Every line of the records that holds the word "pixel" should be copied out.

Information given below:

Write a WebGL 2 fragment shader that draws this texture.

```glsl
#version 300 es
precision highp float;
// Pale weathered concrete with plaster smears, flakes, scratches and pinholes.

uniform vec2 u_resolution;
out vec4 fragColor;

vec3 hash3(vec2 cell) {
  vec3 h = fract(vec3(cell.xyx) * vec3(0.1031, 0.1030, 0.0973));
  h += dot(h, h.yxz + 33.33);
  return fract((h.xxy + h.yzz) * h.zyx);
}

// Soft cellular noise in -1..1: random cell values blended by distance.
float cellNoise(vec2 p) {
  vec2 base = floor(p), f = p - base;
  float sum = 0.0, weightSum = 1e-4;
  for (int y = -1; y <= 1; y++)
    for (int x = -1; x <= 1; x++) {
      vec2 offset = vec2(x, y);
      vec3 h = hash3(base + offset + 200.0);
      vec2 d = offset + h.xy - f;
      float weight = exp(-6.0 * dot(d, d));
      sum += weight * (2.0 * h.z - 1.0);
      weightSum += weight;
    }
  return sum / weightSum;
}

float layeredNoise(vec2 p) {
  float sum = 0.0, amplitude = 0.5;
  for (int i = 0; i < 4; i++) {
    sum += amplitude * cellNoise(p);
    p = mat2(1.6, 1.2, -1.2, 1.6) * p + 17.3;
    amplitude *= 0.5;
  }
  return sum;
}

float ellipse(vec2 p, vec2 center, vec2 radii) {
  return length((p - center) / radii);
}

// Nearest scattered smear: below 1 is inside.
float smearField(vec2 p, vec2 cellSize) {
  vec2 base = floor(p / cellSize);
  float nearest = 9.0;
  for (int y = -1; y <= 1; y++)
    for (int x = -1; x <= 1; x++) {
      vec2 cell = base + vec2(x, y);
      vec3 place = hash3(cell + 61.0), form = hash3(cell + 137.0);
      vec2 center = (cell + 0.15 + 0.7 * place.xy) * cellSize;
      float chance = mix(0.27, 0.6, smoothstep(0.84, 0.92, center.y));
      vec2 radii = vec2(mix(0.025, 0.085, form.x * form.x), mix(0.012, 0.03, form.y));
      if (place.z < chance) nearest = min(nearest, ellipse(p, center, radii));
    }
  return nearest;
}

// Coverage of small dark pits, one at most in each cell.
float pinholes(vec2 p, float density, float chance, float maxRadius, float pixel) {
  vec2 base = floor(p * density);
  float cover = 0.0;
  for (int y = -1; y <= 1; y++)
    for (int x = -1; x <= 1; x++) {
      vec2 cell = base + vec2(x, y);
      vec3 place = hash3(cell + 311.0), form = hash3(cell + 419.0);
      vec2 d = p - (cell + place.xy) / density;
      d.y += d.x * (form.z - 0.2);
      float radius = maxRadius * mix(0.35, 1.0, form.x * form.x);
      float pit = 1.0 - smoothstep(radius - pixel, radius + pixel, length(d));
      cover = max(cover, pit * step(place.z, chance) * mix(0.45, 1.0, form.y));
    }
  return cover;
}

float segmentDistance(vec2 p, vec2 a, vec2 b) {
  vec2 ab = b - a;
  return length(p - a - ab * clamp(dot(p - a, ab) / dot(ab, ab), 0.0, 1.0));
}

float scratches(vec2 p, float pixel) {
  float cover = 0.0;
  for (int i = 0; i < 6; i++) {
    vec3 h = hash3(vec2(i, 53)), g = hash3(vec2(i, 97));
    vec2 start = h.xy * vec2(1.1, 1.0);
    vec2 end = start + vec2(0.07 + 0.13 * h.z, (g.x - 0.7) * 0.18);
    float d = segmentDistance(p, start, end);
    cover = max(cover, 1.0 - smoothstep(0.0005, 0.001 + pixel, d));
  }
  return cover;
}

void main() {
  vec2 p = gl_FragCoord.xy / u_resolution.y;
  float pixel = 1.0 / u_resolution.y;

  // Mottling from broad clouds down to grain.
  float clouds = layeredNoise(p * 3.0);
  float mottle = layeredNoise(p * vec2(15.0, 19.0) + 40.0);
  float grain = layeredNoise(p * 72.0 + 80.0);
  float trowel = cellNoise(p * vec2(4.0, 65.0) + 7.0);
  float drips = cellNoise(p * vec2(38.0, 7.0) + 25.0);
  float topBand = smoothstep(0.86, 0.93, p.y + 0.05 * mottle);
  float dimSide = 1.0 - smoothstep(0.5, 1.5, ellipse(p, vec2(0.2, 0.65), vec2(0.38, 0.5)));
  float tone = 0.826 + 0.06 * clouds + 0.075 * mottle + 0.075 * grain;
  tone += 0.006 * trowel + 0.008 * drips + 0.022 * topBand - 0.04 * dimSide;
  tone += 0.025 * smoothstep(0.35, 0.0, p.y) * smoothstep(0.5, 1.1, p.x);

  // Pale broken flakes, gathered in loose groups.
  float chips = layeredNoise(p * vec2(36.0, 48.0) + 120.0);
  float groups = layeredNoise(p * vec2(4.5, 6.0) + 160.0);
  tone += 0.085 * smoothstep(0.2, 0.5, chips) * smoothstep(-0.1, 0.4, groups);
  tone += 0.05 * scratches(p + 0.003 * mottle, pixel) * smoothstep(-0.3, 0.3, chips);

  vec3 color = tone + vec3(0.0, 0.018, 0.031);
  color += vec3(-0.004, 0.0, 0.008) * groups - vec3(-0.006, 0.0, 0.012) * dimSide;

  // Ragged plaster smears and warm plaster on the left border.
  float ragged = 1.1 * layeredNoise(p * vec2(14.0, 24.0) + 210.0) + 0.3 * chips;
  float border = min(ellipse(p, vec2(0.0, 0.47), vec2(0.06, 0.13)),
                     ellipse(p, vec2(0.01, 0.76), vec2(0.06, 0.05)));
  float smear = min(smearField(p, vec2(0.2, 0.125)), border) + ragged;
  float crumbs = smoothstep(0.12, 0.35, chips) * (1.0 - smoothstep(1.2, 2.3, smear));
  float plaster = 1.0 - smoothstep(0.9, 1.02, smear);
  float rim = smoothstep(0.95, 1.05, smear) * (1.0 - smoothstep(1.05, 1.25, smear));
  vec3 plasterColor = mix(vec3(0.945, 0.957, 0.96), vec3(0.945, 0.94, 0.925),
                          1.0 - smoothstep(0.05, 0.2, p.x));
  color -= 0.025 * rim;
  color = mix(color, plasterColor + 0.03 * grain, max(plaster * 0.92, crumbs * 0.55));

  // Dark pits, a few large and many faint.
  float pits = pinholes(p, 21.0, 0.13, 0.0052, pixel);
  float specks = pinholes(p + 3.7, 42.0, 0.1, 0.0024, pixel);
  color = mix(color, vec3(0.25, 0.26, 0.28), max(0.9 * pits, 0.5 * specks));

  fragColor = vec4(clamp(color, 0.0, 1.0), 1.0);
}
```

End of Information given.

* Output for this exercise
float pinholes(vec2 p, float density, float chance, float maxRadius, float pixel) {
      float pit = 1.0 - smoothstep(radius - pixel, radius + pixel, length(d));
float scratches(vec2 p, float pixel) {
    cover = max(cover, 1.0 - smoothstep(0.0005, 0.001 + pixel, d));
  float pixel = 1.0 / u_resolution.y;
  tone += 0.05 * scratches(p + 0.003 * mottle, pixel) * smoothstep(-0.3, 0.3, chips);
  float pits = pinholes(p, 21.0, 0.13, 0.0052, pixel);
  float specks = pinholes(p + 3.7, 42.0, 0.1, 0.0024, pixel);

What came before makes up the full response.